Rob and I made plans to have lunch at Salumi today. I arrived in downtown Seattle a little early. To kill some time, I ducked into an art gallery run by Gary Kucera. Hidden in one of the backrooms were lithographs of blueprints created by a Los Angeles artist named Michael Bennett. A former postal worker who's also represented by Mark Moore in Southern California, Bennett draws detailed floor plans of the homes of TV characters such as the Beverly Hillbillies, Bruce Wayne and Lucy and Ricky Ricardo. Here's the blueprint for the Jetsons' circular space abode.
Here's the layout for Perry Mason's detective office.
At the assigned meeting time, I strolled over to Salumi from the art gallery. Rob told me that I looked like an Ewok in my black hooded cape. All I needed was a slingshot, some rocks and a braided rope around my belt. I wondered if Ewoks eat salumi. For the uninitiated, salumi is the plural form of salami. I know this because during some downtime during L.A. fashion week, Missy and I quizzed Giovanni, the sweet photographer who travels the world from his home base in Florence, Italy, with his wife to shoot fashion shows for our newspaper. "Giovanni, what's the difference between salami and salumi?" we asked him. Giovanni was quiet for a few seconds, presumably to translate the sentence from English into Italian and then figure out an answer.

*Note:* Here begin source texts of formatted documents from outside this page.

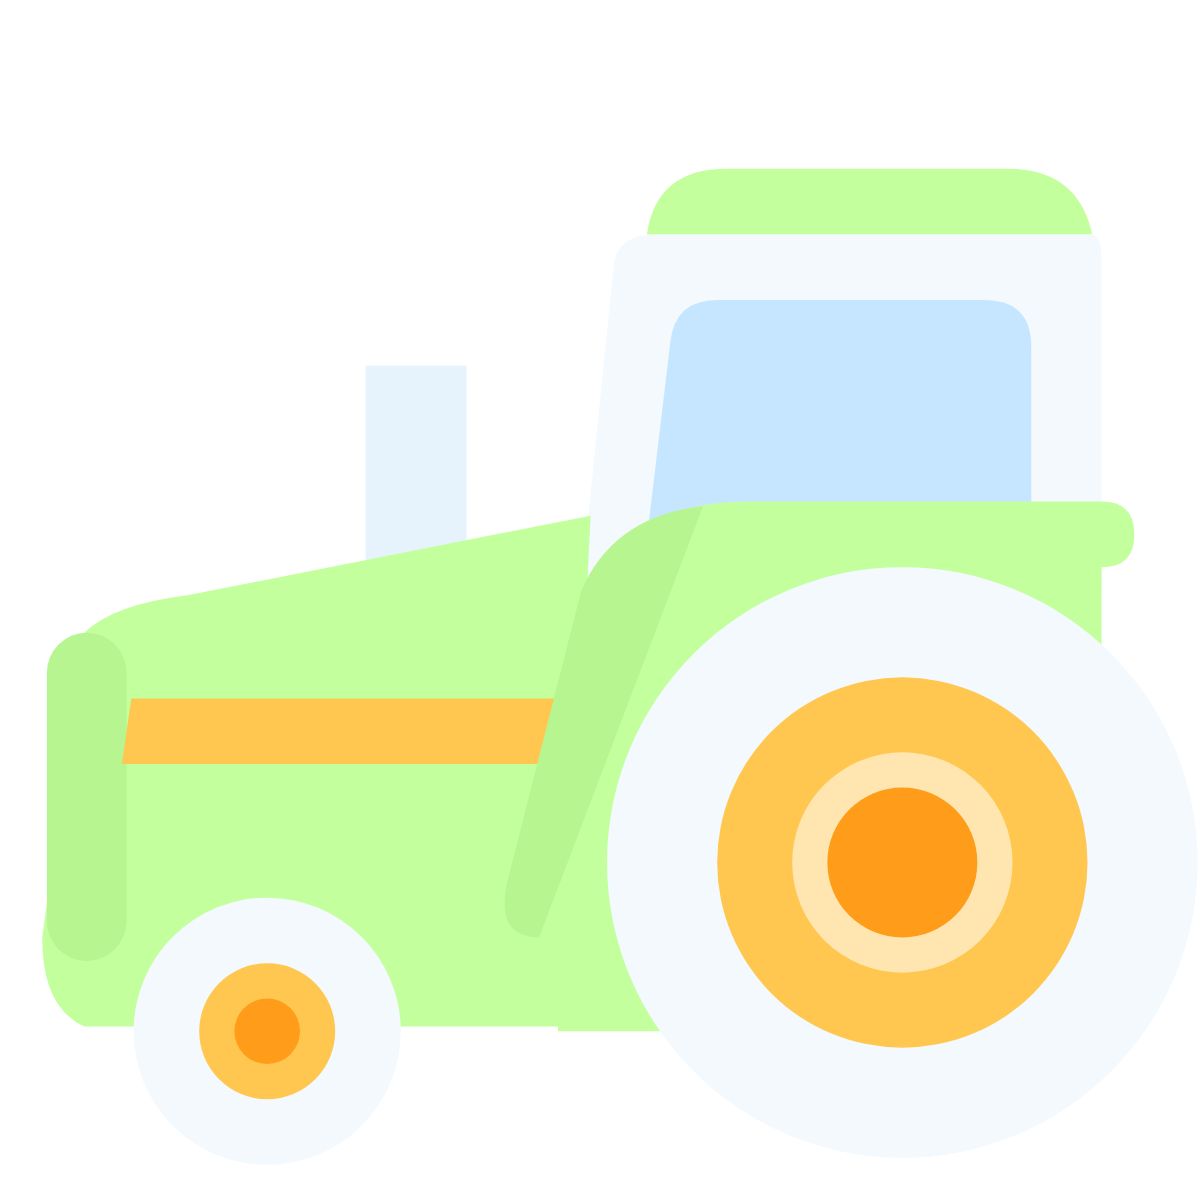
<!DOCTYPE html>
<html lang="en">
<head>
<meta charset="utf-8">
<title>Tractor Icon</title>
<style>
:root{
  --bg:#ffffff;
  --cab-roof:#c4ff9e;
  --cab-frame:#f3f9fd;
  --window:#c6e6ff;
  --body-green:#c4ff9e;
  --body-shade:#b6f590;
  --stripe:#ffc74f;
  --exhaust:#e6f3fc;
  --tyre:#f3f9fd;
  --hub:#ffc74f;
  --hub-ring:#ffe6b0;
  --hub-core:#ff9d1a;
}
html,body{margin:0;padding:0;width:1200px;height:1200px;overflow:hidden;background:var(--bg);}
svg{display:block;width:1200px;height:1200px;}
</style>
</head>
<body>
<svg viewBox="0 0 512 512" xmlns="http://www.w3.org/2000/svg" role="img" aria-label="Tractor">
  <defs>
    <g id="wheel-hub">
      <circle r="1" />
    </g>
  </defs>

  <g id="exhaust-pipe">
    <rect x="156" y="156" width="43" height="90" fill="var(--exhaust)"/>
  </g>

  <g id="cab">
    <path d="M276 100 Q280 72 310 72 H430 Q460 72 466 100 Z" fill="var(--cab-roof)"/>
    <path d="M262 112 Q264 100 280 100 H466 Q470 100 470 112 V250 H248 Z" fill="var(--cab-frame)"/>
    <path d="M286 146 Q288 128 306 128 H420 Q440 128 440 148 V230 H276 Z" fill="var(--window)"/>
  </g>

  <g id="engine-hood">
    <path d="M36 270 Q48 258 80 254 L252 220 L248 300 L240 438 H36 Q18 430 18 400 Z" fill="var(--body-green)"/>
    <rect x="20" y="270" width="34" height="140" rx="17" fill="var(--body-shade)"/>
    <path d="M56 298 H240 L234 326 H52 Z" fill="var(--stripe)"/>
  </g>

  <g id="rear-fender">
    <path d="M248 252 Q268 214 320 214 H470 Q484 214 484 228 Q484 242 470 242 V440 H238 Z" fill="var(--body-green)"/>
    <path d="M248 252 Q262 220 300 216 L230 400 Q212 400 216 378 Z" fill="var(--body-shade)"/>
  </g>

  <g id="front-wheel" transform="translate(114 440)">
    <circle r="57" fill="var(--tyre)"/>
    <circle r="29" fill="var(--hub)"/>
    <circle r="14" fill="var(--hub-core)"/>
  </g>

  <g id="rear-wheel" transform="translate(385 368)">
    <circle r="126" fill="var(--tyre)"/>
    <circle r="79" fill="var(--hub)"/>
    <circle r="47" fill="var(--hub-ring)"/>
    <circle r="32" fill="var(--hub-core)"/>
  </g>
</svg>
</body>
</html>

His explanation: "Salami--one meat. Salumi--many meats." Why, of course! This is the rain-drenched sign advertising many meats on Pioneer Square.
The shoebox of a restaurant has two long tables where diners plop down, pour their own wine and gobble up plates of precisely sliced meats, chunky balls of fennel sausage and the soup and vegetable of the day (on Nov. 3, it was lentil soup and roasted Brussel sprouts with prosciutto). The tables were covered in a waxy table cloth printed with paintings of figs. As Salumi is owned by chef Mario Batali's father, it was inevitable that conversation at our communal table touched on the opening of the younger Batali's new restaurant in Los Angeles. My neighbors didn't know the name of Batali's new establishment. It was a good thing there was a fashion journalist/foodie/Angeleno in their midst!

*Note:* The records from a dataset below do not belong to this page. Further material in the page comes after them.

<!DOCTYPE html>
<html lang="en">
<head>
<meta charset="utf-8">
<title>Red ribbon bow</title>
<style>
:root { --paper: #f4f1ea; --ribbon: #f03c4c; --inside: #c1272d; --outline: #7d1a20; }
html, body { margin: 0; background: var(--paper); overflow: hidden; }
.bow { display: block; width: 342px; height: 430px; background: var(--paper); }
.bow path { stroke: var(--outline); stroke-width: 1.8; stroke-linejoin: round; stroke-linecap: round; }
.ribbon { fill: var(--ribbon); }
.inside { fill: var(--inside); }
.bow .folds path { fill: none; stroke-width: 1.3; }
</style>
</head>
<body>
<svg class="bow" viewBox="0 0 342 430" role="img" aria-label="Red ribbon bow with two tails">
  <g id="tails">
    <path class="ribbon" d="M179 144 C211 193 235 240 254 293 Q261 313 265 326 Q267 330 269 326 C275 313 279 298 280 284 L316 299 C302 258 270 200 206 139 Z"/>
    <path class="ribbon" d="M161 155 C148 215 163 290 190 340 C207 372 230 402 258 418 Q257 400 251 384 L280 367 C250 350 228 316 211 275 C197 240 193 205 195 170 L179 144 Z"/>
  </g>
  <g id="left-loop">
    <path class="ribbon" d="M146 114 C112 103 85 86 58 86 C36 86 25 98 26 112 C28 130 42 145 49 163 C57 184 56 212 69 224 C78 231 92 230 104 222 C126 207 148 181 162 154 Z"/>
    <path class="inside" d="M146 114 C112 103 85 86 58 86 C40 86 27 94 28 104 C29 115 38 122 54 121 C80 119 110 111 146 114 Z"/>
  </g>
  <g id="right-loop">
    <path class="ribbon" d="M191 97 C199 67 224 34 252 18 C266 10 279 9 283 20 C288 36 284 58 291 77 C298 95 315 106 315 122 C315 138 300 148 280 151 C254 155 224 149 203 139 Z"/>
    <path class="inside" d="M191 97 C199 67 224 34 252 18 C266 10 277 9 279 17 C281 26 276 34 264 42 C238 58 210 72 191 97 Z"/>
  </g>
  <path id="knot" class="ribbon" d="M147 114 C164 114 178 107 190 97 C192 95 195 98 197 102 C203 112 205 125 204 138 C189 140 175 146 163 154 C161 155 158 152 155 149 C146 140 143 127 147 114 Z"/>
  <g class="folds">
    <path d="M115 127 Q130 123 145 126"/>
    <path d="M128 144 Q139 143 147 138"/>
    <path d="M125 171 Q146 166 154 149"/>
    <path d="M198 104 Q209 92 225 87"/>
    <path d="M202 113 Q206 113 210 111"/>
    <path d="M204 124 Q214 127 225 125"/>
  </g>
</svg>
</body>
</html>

Rob treated me to a meat and cheese platter for my birthday. A Scorpio and salumi, what a combo! While Rob took care of our lunch order, I got salumi for me, Missy, Marcy, Missy's parents, my sister and own parents. (Everyone else gets Parasite Pals from Archie McPhee.) Warned by another friend who lives in the Emerald City about how the Salumi folks could be food Nazis and limit the amount of meat customers buy, I politely asked the woman behind the counter if there was a maximum number of salumi I could buy. She said I could buy as much as I want. So I stockpiled the signature Salumi salami, mole salami, paprika salami and oregano salami. Everything is priced the same by the pound so it's easy to mix and match.
This is a little plate of many meats. Though the mozzarella wasn't of the Buffalo variety, it was handmade that morning in the restaurant. It had a sweet flavor that helped cleanse the palate.

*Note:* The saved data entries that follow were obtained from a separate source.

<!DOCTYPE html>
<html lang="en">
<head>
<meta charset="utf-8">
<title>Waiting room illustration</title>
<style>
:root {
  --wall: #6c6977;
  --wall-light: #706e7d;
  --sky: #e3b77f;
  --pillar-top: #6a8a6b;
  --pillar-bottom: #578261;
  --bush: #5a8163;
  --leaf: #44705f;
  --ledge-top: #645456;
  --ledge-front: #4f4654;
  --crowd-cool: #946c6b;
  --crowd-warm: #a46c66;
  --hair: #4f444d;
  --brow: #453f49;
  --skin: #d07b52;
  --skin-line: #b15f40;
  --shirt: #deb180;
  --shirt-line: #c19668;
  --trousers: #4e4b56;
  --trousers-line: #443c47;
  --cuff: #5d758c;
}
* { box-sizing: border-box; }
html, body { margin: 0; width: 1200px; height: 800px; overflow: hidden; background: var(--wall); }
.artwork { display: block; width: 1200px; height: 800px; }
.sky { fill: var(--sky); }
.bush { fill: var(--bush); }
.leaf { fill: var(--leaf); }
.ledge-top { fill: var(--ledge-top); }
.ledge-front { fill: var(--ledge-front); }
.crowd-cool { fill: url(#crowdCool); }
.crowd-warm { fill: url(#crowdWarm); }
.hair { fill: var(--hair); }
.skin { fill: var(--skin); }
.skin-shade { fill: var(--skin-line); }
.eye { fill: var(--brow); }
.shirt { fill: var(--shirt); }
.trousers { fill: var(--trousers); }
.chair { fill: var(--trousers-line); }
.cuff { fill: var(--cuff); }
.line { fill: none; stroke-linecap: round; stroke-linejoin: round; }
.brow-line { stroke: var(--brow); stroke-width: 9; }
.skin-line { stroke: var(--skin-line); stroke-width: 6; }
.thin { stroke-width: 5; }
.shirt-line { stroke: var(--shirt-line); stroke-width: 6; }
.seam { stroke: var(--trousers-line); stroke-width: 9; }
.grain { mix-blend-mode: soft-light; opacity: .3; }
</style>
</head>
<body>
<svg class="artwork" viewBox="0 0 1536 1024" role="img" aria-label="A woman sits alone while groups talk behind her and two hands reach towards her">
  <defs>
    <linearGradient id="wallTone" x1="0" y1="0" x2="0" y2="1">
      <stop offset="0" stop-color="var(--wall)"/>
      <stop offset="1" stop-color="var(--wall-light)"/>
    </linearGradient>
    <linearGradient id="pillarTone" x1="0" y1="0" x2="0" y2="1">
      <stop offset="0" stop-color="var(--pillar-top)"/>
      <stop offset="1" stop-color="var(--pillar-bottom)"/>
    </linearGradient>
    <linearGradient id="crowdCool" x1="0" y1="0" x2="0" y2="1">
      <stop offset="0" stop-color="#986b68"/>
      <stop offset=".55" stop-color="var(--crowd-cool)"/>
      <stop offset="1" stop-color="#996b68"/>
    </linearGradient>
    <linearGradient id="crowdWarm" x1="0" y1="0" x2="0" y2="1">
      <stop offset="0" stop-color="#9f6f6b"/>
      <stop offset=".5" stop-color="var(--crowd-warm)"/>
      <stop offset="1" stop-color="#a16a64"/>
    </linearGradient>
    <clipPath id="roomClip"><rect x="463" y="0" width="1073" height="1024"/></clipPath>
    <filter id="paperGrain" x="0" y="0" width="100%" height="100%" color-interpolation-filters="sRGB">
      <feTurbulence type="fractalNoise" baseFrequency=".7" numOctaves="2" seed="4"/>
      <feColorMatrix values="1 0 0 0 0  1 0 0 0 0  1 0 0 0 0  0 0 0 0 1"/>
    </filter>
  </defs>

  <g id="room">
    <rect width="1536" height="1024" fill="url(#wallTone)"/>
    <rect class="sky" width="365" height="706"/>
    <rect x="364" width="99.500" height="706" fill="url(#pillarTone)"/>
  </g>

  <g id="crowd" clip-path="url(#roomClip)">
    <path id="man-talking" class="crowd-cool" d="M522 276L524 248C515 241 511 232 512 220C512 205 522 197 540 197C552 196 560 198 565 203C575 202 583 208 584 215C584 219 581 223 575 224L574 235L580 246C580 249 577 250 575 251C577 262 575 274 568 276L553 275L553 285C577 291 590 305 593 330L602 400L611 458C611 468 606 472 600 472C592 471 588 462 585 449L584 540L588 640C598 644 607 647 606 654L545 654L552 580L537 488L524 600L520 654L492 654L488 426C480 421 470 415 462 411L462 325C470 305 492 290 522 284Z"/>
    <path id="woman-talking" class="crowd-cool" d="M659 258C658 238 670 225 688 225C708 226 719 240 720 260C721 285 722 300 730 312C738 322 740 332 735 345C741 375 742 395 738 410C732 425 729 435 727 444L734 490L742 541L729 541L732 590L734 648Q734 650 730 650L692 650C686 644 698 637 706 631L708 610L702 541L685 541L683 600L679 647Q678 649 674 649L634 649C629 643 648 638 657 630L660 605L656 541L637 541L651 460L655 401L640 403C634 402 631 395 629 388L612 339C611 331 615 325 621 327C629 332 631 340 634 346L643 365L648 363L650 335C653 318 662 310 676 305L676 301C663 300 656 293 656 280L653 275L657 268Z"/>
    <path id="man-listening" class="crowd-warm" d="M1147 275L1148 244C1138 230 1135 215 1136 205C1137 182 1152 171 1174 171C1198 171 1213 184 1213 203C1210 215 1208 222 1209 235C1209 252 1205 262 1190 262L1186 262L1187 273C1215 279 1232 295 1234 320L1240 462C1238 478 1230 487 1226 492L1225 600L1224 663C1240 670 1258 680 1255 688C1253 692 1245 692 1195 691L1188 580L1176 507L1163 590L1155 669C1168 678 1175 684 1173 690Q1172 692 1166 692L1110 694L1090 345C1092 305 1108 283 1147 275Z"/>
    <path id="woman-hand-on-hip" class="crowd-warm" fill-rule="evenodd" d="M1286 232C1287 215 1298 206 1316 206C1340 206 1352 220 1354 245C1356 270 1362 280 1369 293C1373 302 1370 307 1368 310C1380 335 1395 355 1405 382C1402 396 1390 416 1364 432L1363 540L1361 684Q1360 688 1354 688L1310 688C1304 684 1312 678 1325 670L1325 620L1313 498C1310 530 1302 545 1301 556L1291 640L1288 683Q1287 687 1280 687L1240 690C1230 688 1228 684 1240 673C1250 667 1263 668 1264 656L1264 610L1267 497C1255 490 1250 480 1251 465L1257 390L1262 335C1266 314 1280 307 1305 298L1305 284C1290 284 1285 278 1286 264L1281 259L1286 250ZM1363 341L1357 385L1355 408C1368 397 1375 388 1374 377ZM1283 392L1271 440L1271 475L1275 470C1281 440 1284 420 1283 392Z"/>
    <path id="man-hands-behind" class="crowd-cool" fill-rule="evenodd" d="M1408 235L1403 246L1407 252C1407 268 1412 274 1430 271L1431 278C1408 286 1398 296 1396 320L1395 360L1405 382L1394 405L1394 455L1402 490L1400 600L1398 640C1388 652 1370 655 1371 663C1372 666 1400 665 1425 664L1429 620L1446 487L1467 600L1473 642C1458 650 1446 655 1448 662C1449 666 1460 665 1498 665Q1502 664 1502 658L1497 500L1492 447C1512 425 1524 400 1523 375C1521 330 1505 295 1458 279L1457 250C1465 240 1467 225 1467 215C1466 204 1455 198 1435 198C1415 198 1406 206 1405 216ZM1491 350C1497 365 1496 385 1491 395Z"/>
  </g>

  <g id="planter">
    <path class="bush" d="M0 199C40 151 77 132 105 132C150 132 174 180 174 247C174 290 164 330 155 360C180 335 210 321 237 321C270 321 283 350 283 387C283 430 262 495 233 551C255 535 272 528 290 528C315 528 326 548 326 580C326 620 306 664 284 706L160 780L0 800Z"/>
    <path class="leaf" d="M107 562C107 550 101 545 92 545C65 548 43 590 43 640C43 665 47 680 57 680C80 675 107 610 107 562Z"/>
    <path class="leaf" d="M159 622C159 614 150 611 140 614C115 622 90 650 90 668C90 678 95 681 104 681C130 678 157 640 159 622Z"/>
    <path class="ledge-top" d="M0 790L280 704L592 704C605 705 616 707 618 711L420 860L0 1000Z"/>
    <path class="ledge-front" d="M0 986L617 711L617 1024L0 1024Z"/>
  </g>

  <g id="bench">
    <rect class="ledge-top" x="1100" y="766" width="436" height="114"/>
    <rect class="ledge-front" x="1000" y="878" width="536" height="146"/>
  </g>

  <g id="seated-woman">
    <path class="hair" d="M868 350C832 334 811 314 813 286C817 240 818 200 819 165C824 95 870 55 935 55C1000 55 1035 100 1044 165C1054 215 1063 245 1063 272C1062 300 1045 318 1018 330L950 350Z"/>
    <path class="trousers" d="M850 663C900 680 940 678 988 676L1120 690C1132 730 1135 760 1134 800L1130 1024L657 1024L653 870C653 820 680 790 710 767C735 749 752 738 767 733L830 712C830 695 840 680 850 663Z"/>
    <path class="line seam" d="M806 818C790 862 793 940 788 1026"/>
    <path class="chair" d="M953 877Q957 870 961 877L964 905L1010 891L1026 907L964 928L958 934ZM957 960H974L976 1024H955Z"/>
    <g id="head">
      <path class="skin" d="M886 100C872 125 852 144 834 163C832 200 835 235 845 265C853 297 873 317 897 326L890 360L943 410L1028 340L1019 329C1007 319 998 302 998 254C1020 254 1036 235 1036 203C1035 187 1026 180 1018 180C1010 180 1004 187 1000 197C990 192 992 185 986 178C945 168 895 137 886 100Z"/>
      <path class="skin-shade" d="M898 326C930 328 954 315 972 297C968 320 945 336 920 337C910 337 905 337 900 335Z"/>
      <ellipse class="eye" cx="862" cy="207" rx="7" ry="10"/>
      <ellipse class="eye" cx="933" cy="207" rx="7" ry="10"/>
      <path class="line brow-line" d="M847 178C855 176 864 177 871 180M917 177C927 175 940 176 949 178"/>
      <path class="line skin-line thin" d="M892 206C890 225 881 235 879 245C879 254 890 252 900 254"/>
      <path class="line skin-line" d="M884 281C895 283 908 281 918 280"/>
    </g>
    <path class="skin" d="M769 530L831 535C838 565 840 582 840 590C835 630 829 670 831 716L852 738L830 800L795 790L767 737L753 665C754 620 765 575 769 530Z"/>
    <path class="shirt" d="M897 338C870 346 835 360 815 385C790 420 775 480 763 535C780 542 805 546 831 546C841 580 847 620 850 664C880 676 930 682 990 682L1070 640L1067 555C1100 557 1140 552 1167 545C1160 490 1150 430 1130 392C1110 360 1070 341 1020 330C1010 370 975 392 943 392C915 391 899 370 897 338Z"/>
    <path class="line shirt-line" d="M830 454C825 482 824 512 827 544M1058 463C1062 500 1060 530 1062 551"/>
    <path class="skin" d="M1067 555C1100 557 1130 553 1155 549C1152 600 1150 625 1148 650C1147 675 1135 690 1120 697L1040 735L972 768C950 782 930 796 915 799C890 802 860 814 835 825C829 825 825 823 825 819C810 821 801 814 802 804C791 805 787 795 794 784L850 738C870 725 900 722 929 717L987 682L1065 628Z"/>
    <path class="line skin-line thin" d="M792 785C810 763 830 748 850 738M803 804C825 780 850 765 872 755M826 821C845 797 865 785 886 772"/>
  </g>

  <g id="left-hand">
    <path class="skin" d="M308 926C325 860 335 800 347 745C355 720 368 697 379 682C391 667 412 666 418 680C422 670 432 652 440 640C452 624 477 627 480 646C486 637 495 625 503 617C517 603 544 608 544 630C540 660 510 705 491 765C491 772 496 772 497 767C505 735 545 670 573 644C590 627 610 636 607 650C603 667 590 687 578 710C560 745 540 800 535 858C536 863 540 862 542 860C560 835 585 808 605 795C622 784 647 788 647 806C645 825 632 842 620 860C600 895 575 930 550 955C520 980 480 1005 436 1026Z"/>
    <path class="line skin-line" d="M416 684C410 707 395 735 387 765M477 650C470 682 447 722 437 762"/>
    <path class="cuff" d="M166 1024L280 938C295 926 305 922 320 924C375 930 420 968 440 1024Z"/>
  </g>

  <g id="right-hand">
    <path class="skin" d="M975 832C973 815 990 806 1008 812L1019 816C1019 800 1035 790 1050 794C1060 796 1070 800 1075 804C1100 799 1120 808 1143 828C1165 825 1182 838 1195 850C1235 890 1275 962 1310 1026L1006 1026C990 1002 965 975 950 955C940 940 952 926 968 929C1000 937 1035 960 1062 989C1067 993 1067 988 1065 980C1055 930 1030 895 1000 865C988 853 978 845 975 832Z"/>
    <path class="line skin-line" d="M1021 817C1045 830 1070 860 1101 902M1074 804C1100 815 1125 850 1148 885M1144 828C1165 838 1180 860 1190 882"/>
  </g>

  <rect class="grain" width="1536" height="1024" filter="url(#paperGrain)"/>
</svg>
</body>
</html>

After lunch, Rob took me to a Japanese teahouse called Panama Hotel. The location used to house a sento, or Japanese bathhouse, before World War 2. Japanese-Americans stored their belongings in the Panama Hotel's basement before they were shipped to internment camps. To remind patrons of the hotel's history, the teahouse owner built a glass floor through which they can see the storage area. Reclining on white puffy pillows, I sipped a matcha latte made with rice milk.
Because I passed on the lentil soup at Salumi, I had enough of an appetite to try the elliptical pie made of sweet potatoes.
The teahouse reminded me of the hyper-stylized cafes in Tokyo. Check out the soaps that resembled river rocks next to the Zen-white sink.
Even the sign reminding everyone to wash their hands after using the toilet couldn't be plain and boring.